The fans were screaming, “Jeff! Jeff! Jeff!”
They have done that many times at Indianapolis Motor Speedway, including during each of his NASCAR-best five victories at the Brickyard 400.
However, Sunday was the last time Gordon will hear those cheers as a driver – he is retiring as a fulltime competitor at season’s end.
Right now, I’m not thinking about this being my last Brickyard 400 ... We have a lot of season left to go
At it wasn’t the ending he had hoped, either. Gordon wrecked on Lap 50 of the Brickyard 400 while trying to avoid a spinning Clint Bowyer. The damage to his No. 24 Chevrolet was extensive and required a long stay in the garage for repairs.
He eventually got back out on the track but was long out of contention. He ended up 42nd.
Fans still cheer
“That was just unfortunate. Not the day we wanted to have. We had a great car all weekend and I was real happy with the way things were going,” said Gordon as he acknowledged the fans’ cheers on the frontstretch after the race.
“I thought we were starting to make some headway in the race.

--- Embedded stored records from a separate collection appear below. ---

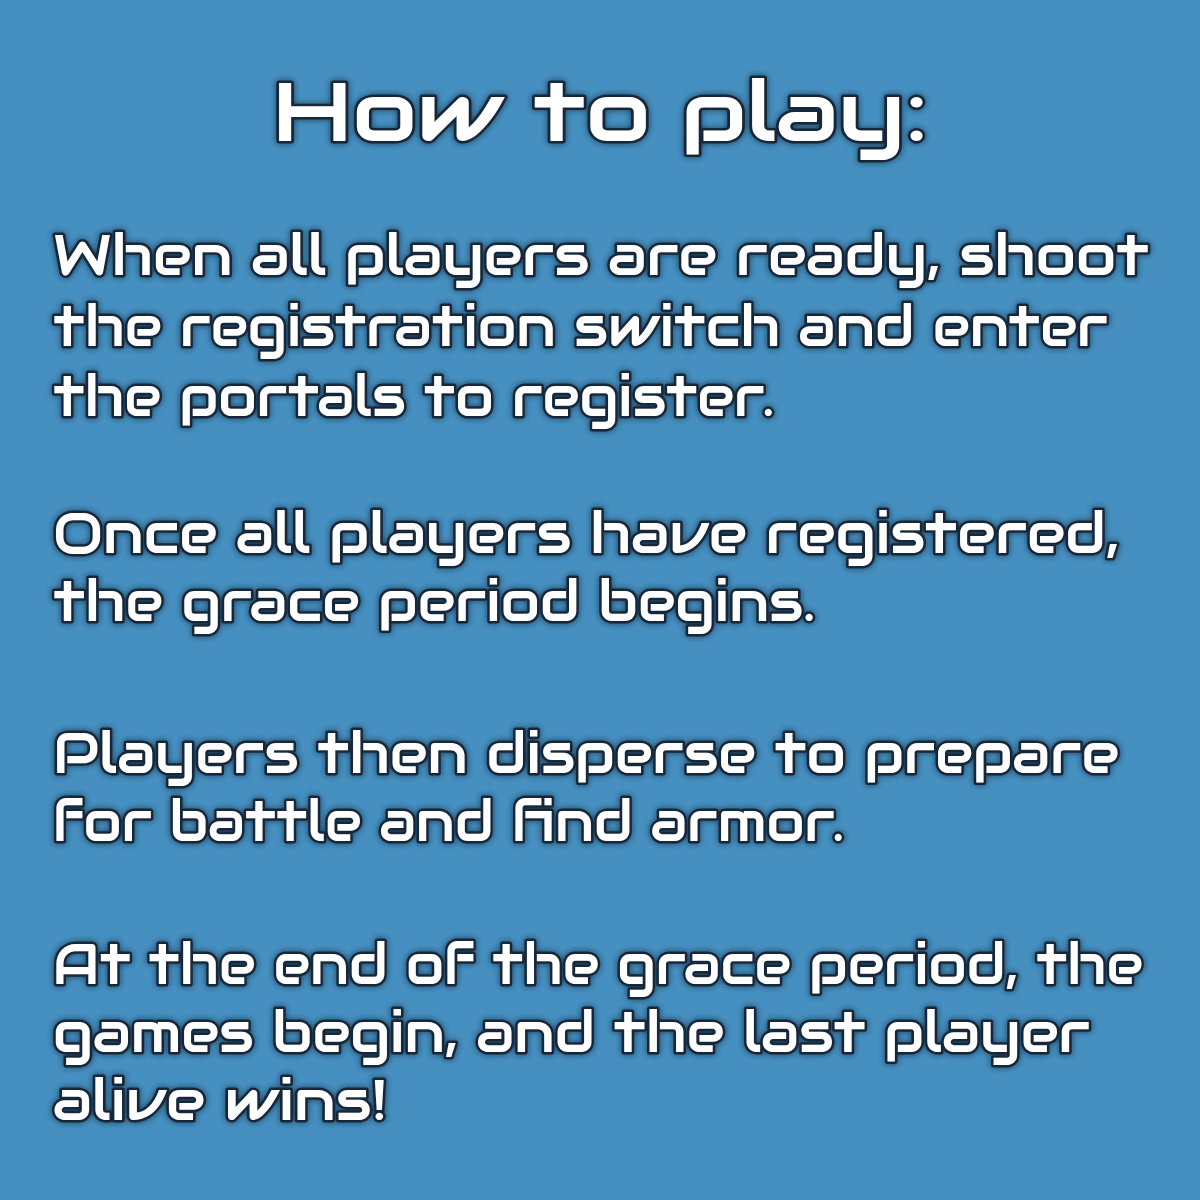
<!DOCTYPE html>
<html lang="en">
<head>
<meta charset="utf-8">
<title>How to play</title>
<link rel="stylesheet" href="https://fonts.googleapis.com/css2?family=Audiowide&display=swap">
<style>
  :root {
    --panel-blue: #4690c1;
    --text-white: #ffffff;
    --text-outline: #16283a;
  }
  html, body {
    margin: 0;
    padding: 0;
    width: 1200px;
    height: 1200px;
    overflow: hidden;
    background: var(--panel-blue);
  }
  .rules-card {
    display: block;
    width: 1200px;
    height: 1200px;
  }
  .rules-card text {
    font-family: "Audiowide", sans-serif;
    fill: var(--text-white);
    stroke: var(--text-outline);
    stroke-width: 5px;
    stroke-linejoin: round;
    paint-order: stroke fill;
  }
  .rules-title {
    font-size: 84px;
  }
  .rules-line {
    font-size: 56px;
  }
</style>
</head>
<body>
<svg class="rules-card" viewBox="0 0 1200 1200" xmlns="http://www.w3.org/2000/svg" role="img" aria-label="How to play instructions">
  <defs>
    <filter id="text-glow" x="-5%" y="-20%" width="110%" height="140%">
      <feGaussianBlur in="SourceAlpha" stdDeviation="3" result="blurred"/>
      <feFlood flood-color="#16283a" flood-opacity="0.8"/>
      <feComposite in2="blurred" operator="in" result="glow"/>
      <feMerge>
        <feMergeNode in="glow"/>
        <feMergeNode in="SourceGraphic"/>
      </feMerge>
    </filter>
  </defs>
  <rect width="1200" height="1200" fill="var(--panel-blue)"/>
  <g filter="url(#text-glow)">
    <text class="rules-title" x="600" y="141" text-anchor="middle" textLength="656" lengthAdjust="spacingAndGlyphs">How to play:</text>

    <text class="rules-line" x="53" y="275" textLength="1096" lengthAdjust="spacingAndGlyphs">When all players are ready, shoot</text>
    <text class="rules-line" x="53" y="346" textLength="1055" lengthAdjust="spacingAndGlyphs">the registration switch and enter</text>
    <text class="rules-line" x="53" y="416" textLength="721" lengthAdjust="spacingAndGlyphs">the portals to register.</text>

    <text class="rules-line" x="53" y="553" textLength="1066" lengthAdjust="spacingAndGlyphs">Once all players have registered,</text>
    <text class="rules-line" x="53" y="621" textLength="762" lengthAdjust="spacingAndGlyphs">the grace period begins.</text>

    <text class="rules-line" x="53" y="773" textLength="1066" lengthAdjust="spacingAndGlyphs">Players then disperse to prepare</text>
    <text class="rules-line" x="53" y="841" textLength="791" lengthAdjust="spacingAndGlyphs">for battle and find armor.</text>

    <text class="rules-line" x="53" y="984" textLength="1090" lengthAdjust="spacingAndGlyphs">At the end of the grace period, the</text>
    <text class="rules-line" x="53" y="1052" textLength="1037" lengthAdjust="spacingAndGlyphs">games begin, and the last player</text>
    <text class="rules-line" x="53" y="1120" textLength="334" lengthAdjust="spacingAndGlyphs">alive wins!</text>
  </g>
</svg>
</body>
</html>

I thought things were kind of looking good for us. Then (Bowyer) got sideways and we were trying to avoid him. Somehow I got turned into the wall.”
Gordon’s team worked feverishly on his car to repair the damage with sweat pouring from crew members in the heat and humidity. They basically rebuilt the nose and rear end of the car so Gordon could return to the track.
Getting the wounded No. 24 to the finish
“You never want to be in that position, but it’s impressive to see what they do,” Gordon said. “The car was really good there at the end – they obviously did a good job getting it all back together.”
I’ll never forget that inaugural Brickyard 400 (which he won) and the way the people cheered for me that day and stayed around after we won
Jeff Gordon on 1994 Brickyard 400
While he said he would not have liked to end his final race at the Brickyard in the garage, getting back on the track was a competition-related move, not a nostalgic one.
“Right now, I’m not thinking about this being my last Brickyard 400; I’m not thinking about anything else other than the race, the points and the rest of the season – we have a lot of season left to go,” Gordon said.
“I think next year when I’m watching this race and I’m not in the driver’s seat, then I’ll probably reflect more and think about it. Right now, that’s not on my mind.”
An adopted Hoosier
It’s been a homecoming week for Gordon at Indy. On Thursday in nearby Pittsboro, Ind. – from where his racing career took off – he was honored with a parade.
Gordon called the acceptance by the fans here a “highlight” of his career.
“The day at Pittsboro on Thursday was very special to me and I’ll never forget that,” he said. “I’ll never forget that inaugural Brickyard 400 (which he won) and the way the people cheered for me that day and stayed around after we won.
“Even though we have other true Indiana drivers in the field that they cheer for as well, it’s always meant a great deal to me.”